In discussing this theory, in a paper published in the American Journal of the Medical Sciences (April, 1881), the writer says:

Let us see where this hypothesis leads us. In the first place, we must have a material of small-pox, and a material of measles, and a material of scarlet fever, etc. Then we must admit that each of these different materials has been formed in the system and stored up for these emergencies—attacks of the diseases in question—for we can scarcely conceive that they were all packed away in the germ-cell of the mother and the sperm-cell of the father of each susceptible individual. If, then, these peculiar materials have been formed and stored up during the development of the individual, how are we to account for the fact that no new production takes place after an attack of any one of the diseases in question?

Again, how shall we account for the fact that the amount of material which would nourish the small-pox germ, to the extent of producing a case of confluent small-pox, may be exhausted by the action of the attenuated virus (germ) introduced by vaccination?

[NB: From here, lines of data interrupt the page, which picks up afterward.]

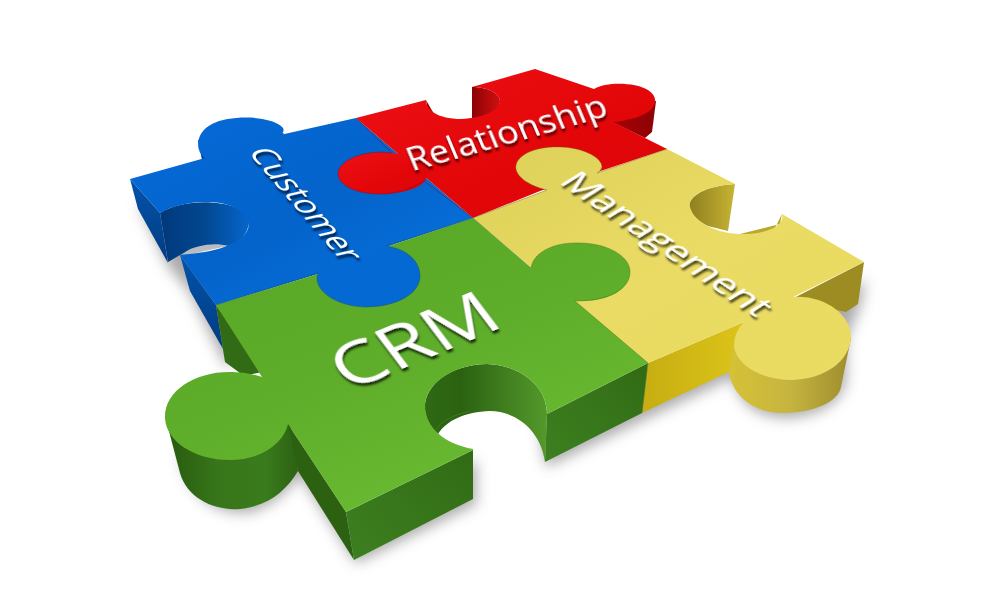
<!DOCTYPE html>
<html lang="en">
<head>
<meta charset="utf-8">
<title>CRM puzzle</title>
<style>
  :root {
    --paper: #ffffff;
    --blue: #0466d2;
    --blue-dark: #01326e;
    --red: #e8090d;
    --red-dark: #8c0204;
    --green: #5fae2b;
    --green-dark: #316b15;
    --yellow: #e9da62;
    --yellow-dark: #9d8c22;
    --lettering: #ffffff;
  }
  html, body { margin: 0; background: var(--paper); overflow: hidden; }
  svg { display: block; width: 1000px; height: 606px; }
  .ground { fill: #555; opacity: .5; filter: url(#soft); }
  .seam { fill: none; stroke-width: 1; opacity: .45; }
  .lettering { fill: var(--lettering); font-family: "Open Sans", "Noto Sans", sans-serif; font-weight: 500; filter: url(#letter-shadow); }
  .word { font-size: 30px; }
  .title { font-size: 60px; font-weight: 500; }
</style>
</head>
<body>
<svg viewBox="0 0 1000 606" role="img" aria-label="Four interlocking puzzle pieces: Customer, Relationship, Management, CRM">
  <defs>
    <filter id="soft" x="-10%" y="-10%" width="120%" height="120%"><feGaussianBlur stdDeviation="7"/></filter>
    <filter id="letter-shadow" x="-10%" y="-10%" width="120%" height="130%">
      <feDropShadow dx="1" dy="3" stdDeviation="1" flood-color="#000" flood-opacity=".75"/>
    </filter>
    <linearGradient id="blue-top" x1="0" y1="0" x2="1" y2="1"><stop offset="0" stop-color="#056ad8"/><stop offset=".5" stop-color="#0463cb"/><stop offset="1" stop-color="#0874e0"/></linearGradient>
    <linearGradient id="blue-side" x1="0" y1="0" x2="0" y2="1"><stop offset="0" stop-color="#0353ab"/><stop offset="1" stop-color="#023c80"/></linearGradient>
    <linearGradient id="blue-socket" x1="0" y1="0" x2="1" y2="0"><stop offset="0" stop-color="#01397c"/><stop offset=".5" stop-color="#02478f"/><stop offset="1" stop-color="#0566cb"/></linearGradient>
    <linearGradient id="red-top" x1="0" y1="0" x2="1" y2="1"><stop offset="0" stop-color="#ed1014"/><stop offset=".6" stop-color="#e30609"/><stop offset="1" stop-color="#d90508"/></linearGradient>
    <linearGradient id="red-side" x1="0" y1="0" x2="1" y2="0"><stop offset="0" stop-color="#b40406"/><stop offset="1" stop-color="#8c0204"/></linearGradient>
    <linearGradient id="red-socket" x1="0" y1="0" x2="1" y2="0"><stop offset="0" stop-color="#8c0204"/><stop offset="1" stop-color="#cf1012"/></linearGradient>
    <linearGradient id="green-top" x1="0" y1="0" x2=".6" y2="1"><stop offset="0" stop-color="#58a625"/><stop offset=".5" stop-color="#5dac2a"/><stop offset="1" stop-color="#6abb32"/></linearGradient>
    <linearGradient id="green-knob-side" x1="0" y1="0" x2="1" y2="0"><stop offset="0" stop-color="#28590f"/><stop offset=".4" stop-color="#37761a"/><stop offset=".75" stop-color="#3a7b1c"/><stop offset="1" stop-color="#2c6212"/></linearGradient>
    <linearGradient id="green-front" x1="0" y1="1" x2="1" y2="0"><stop offset="0" stop-color="#3d8020"/><stop offset="1" stop-color="#316b15"/></linearGradient>
    <linearGradient id="green-socket" x1="0" y1="0" x2="1" y2="0"><stop offset="0" stop-color="#2f6914"/><stop offset=".3" stop-color="#2b6211"/><stop offset="1" stop-color="#54992b"/></linearGradient>
    <linearGradient id="yellow-top" x1="0" y1="0" x2="1" y2="1"><stop offset="0" stop-color="#ddd05a"/><stop offset=".5" stop-color="#e9db63"/><stop offset="1" stop-color="#eadb62"/></linearGradient>
    <linearGradient id="yellow-front" x1="0" y1="0" x2="1" y2="0"><stop offset="0" stop-color="#c6ad12"/><stop offset="1" stop-color="#dcc419"/></linearGradient>
    <linearGradient id="yellow-knob-side" x1="0" y1="0" x2="1" y2="0"><stop offset="0" stop-color="#d6c236"/><stop offset=".5" stop-color="#c6b440"/><stop offset="1" stop-color="#9d8d2d"/></linearGradient>
    <linearGradient id="yellow-socket" x1="0" y1="0" x2="1" y2="0"><stop offset="0" stop-color="#8e7f20"/><stop offset="1" stop-color="#c7b433"/></linearGradient>
  </defs>

  <rect width="1000" height="606" fill="var(--paper)"/>

  <g id="ground-shadows" class="ground">
    <path d="M180 455Q196 518 252 512Q280 502 300 475L356 563L476 504V460L354 530L290 430Z"/>
    <path d="M540 430L546 467L645 419L733 377Q742 418 790 418Q840 412 846 380V340L860 306L866 280L760 330L640 380Z"/>
    <path d="M137 200L168 266L190 292L228 370L240 340L190 240Z"/>
  </g>

  <g id="blue-walls">
    <path fill="url(#blue-side)" d="M198 140L202 160L240 154L282 136L284 133Z"/>
    <path fill="url(#blue-side)" d="M130 179L138 209L168 263L160 213Z"/>
    <path fill="url(#blue-socket)" d="M160 213C182 198 236 198 249 217C250 234 240 242 228 246C210 243 196 247 187 251L168 262Z"/>
    <path fill="#b9bcc1" d="M187 251C196 246 213 242 228 246L181 256Z"/>
    <path fill="url(#blue-side)" d="M180 255L190 291L223 349L216 305Z"/>
  </g>
  <g id="red-walls">
    <path fill="url(#red-socket)" d="M472 87C486 87 499 92 500 101C500 111 488 116 472 119Z"/>
    <path fill="url(#red-side)" d="M590 95L656 101L652 132L645 138L612 122Z"/>
    <path fill="#9e0306" d="M426 100L428 112L434 114Z"/>
  </g>
  <g id="yellow-walls">
    <path fill="url(#yellow-socket)" d="M735 184C705 186 688 196 689 208C691 216 700 222 708 226L728 231Z"/>
    <path fill="#b9a72f" d="M782 214L780 224L740 234L770 238Z"/>
    <path fill="var(--yellow-dark)" d="M864 262L858 304L846 312L790 300Z"/>
    <path fill="url(#yellow-front)" d="M648 363L642 413L733 370L744 322Z"/>
    <path fill="url(#yellow-knob-side)" d="M734 338L729 372C733 399 758 414 785 413C815 412 838 402 841 387L851 338Z"/>
  </g>
  <g id="green-walls">
    <path fill="var(--green-dark)" d="M216 305L225 362L244 376L262 372Z"/>
    <path fill="url(#green-knob-side)" d="M165 416L180 473C187 498 214 511 240 509C268 506 286 491 298 471L290 420Z"/>
    <path fill="#2b6111" d="M288 424L298 471L354 560L346 512Z"/>
    <path fill="url(#green-front)" d="M346 512L354 560L473 499V450Z"/>
    <path fill="url(#green-socket)" d="M425 404C428 380 457 364 487 364C520 365 547 386 547 414L545 462C541 431 516 411 490 411C465 412 447 420 438 434C429 426 424 416 425 404Z"/>
    <path fill="none" stroke="#3c7a1d" d="M436 430Q441 418 470 411"/>
    <path fill="url(#green-front)" d="M547 414L545 462L642 413L648 363Z"/>
  </g>

  <g id="blue-piece">
    <path fill="url(#blue-top)" d="M130 179L205 158C194 150 196 132 212 124C232 114 274 116 283 128Q285 132 280 135L356 118L473 218L392 245L318 274L216 305L180 255C204 253 240 248 248 229C252 213 231 201 205 202C188 202 172 206 160 213Z"/>
  </g>
  <g id="red-piece">
    <path fill="url(#red-top)" d="M356 118L426 100C426 110 438 119 461 119C484 118 499 110 500 101C499 92 486 87 472 87L535 69L594 89C606 82 634 82 648 90C662 99 655 114 630 119Q621 122 613 122L667 149L540 191L473 218Z"/>
    <path fill="url(#red-top)" d="M392 153C365 149 338 160 338 174C339 187 360 195 385 194C407 193 425 186 426 178L440 160Z"/>
  </g>
  <g id="yellow-piece">
    <path fill="url(#yellow-top)" d="M473 218L547 190C525 185 514 174 516 165C519 153 538 146 561 147C585 148 602 158 602 167Q601 171 597 173L667 149L735 184C705 186 688 196 690 207C694 223 719 235 746 234C771 233 785 224 782 214L864 262L793 297C825 295 851 315 851 337C850 361 825 379 792 380C760 380 736 364 734 346Q734 332 744 322L648 363L560 292Z"/>
  </g>
  <g id="green-piece">
    <path fill="url(#green-top)" d="M216 305L318 274L392 245L473 218L531 268C533 253 553 242 579 243C607 243 630 256 630 272C630 289 609 301 583 301L575 301L648 363L547 414C547 386 520 365 487 364C455 364 426 383 425 405C425 428 445 444 473 449V450L346 512L288 424C283 445 259 460 230 460C194 460 166 441 165 418C164 391 195 371 232 372Q247 372 262 377Z"/>
  </g>
  <g id="blue-tab">
    <path fill="#0569d4" d="M318 273C312 289 334 306 365 307C396 307 420 294 420 276C420 261 407 249 386 246L360 256Z"/>
  </g>
  <g id="seams" class="seam">
    <path stroke="#7d0a2a" d="M356 118L392 153C365 149 338 160 338 174C339 187 360 195 385 194Q405 193 424 181L473 218"/>
    <path stroke="#7c5a08" d="M473 218L547 190C525 185 514 174 516 165C519 153 538 146 561 147C585 148 602 158 602 167Q601 171 597 173L667 149"/>
    <path stroke="#54711c" d="M473 218L531 268C533 253 553 242 579 243C607 243 630 256 630 272C630 289 609 301 575 301L648 363L642 413"/>
    <path stroke="#1d5160" d="M216 305L318 273C312 289 334 306 365 307C396 307 420 294 420 276C420 261 407 249 386 246L473 218"/>
  </g>

  <g id="labels" class="lettering">
    <text class="word" transform="matrix(.73 .85 -1.1 .25 247 151)" textLength="130" lengthAdjust="spacingAndGlyphs">Customer</text>
    <text class="word" transform="matrix(1.13 -.32 .42 1 412 171)" textLength="175" lengthAdjust="spacingAndGlyphs">Relationship</text>
    <text class="word" transform="matrix(1.2 .82 -1 .62 558 182)" textLength="165" lengthAdjust="spacingAndGlyphs">Management</text>
    <text class="title" transform="matrix(1.2 -.5 .65 .86 349 391)" textLength="131" lengthAdjust="spacingAndGlyphs">CRM</text>
  </g>
</svg>
</body>
</html>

Pasteur's comparison of a fowl protected by inoculation with the microbe of fowl cholera, with a culture fluid in which the growth of a particular organism has exhausted the pabulum necessary for the development of additional organisms of the same kind, does not seem to me to be a just one, as in the latter case we have a limited supply of nutriment, while in the former we have new supplies constantly provided of the material—food—from which the whole body, including the hypothetical substance essential to the development of the disease-germ, was built up prior to the attack. Besides this, we have a constant provision for the elimination of effete and useless products.

This hypothesis, then, requires the formation in the human body, and the retention up to a certain time, of a variety of materials which, so far as we can see, serve no purpose except to nourish the germs of various specific diseases, and which, having served this purpose, are not again formed in the same system, subjected to similar external conditions, and supplied with the same kind of nutriment.

It is unnecessary to discuss this hypothesis any further, inasmuch as it is no longer sustained by Pasteur or his pupils, and is evidently untenable.

The Retention Theory, proposed by Chauveau (1880), is subject to similar objections. According to this view, certain products formed during the development of a pathogenic micro-or-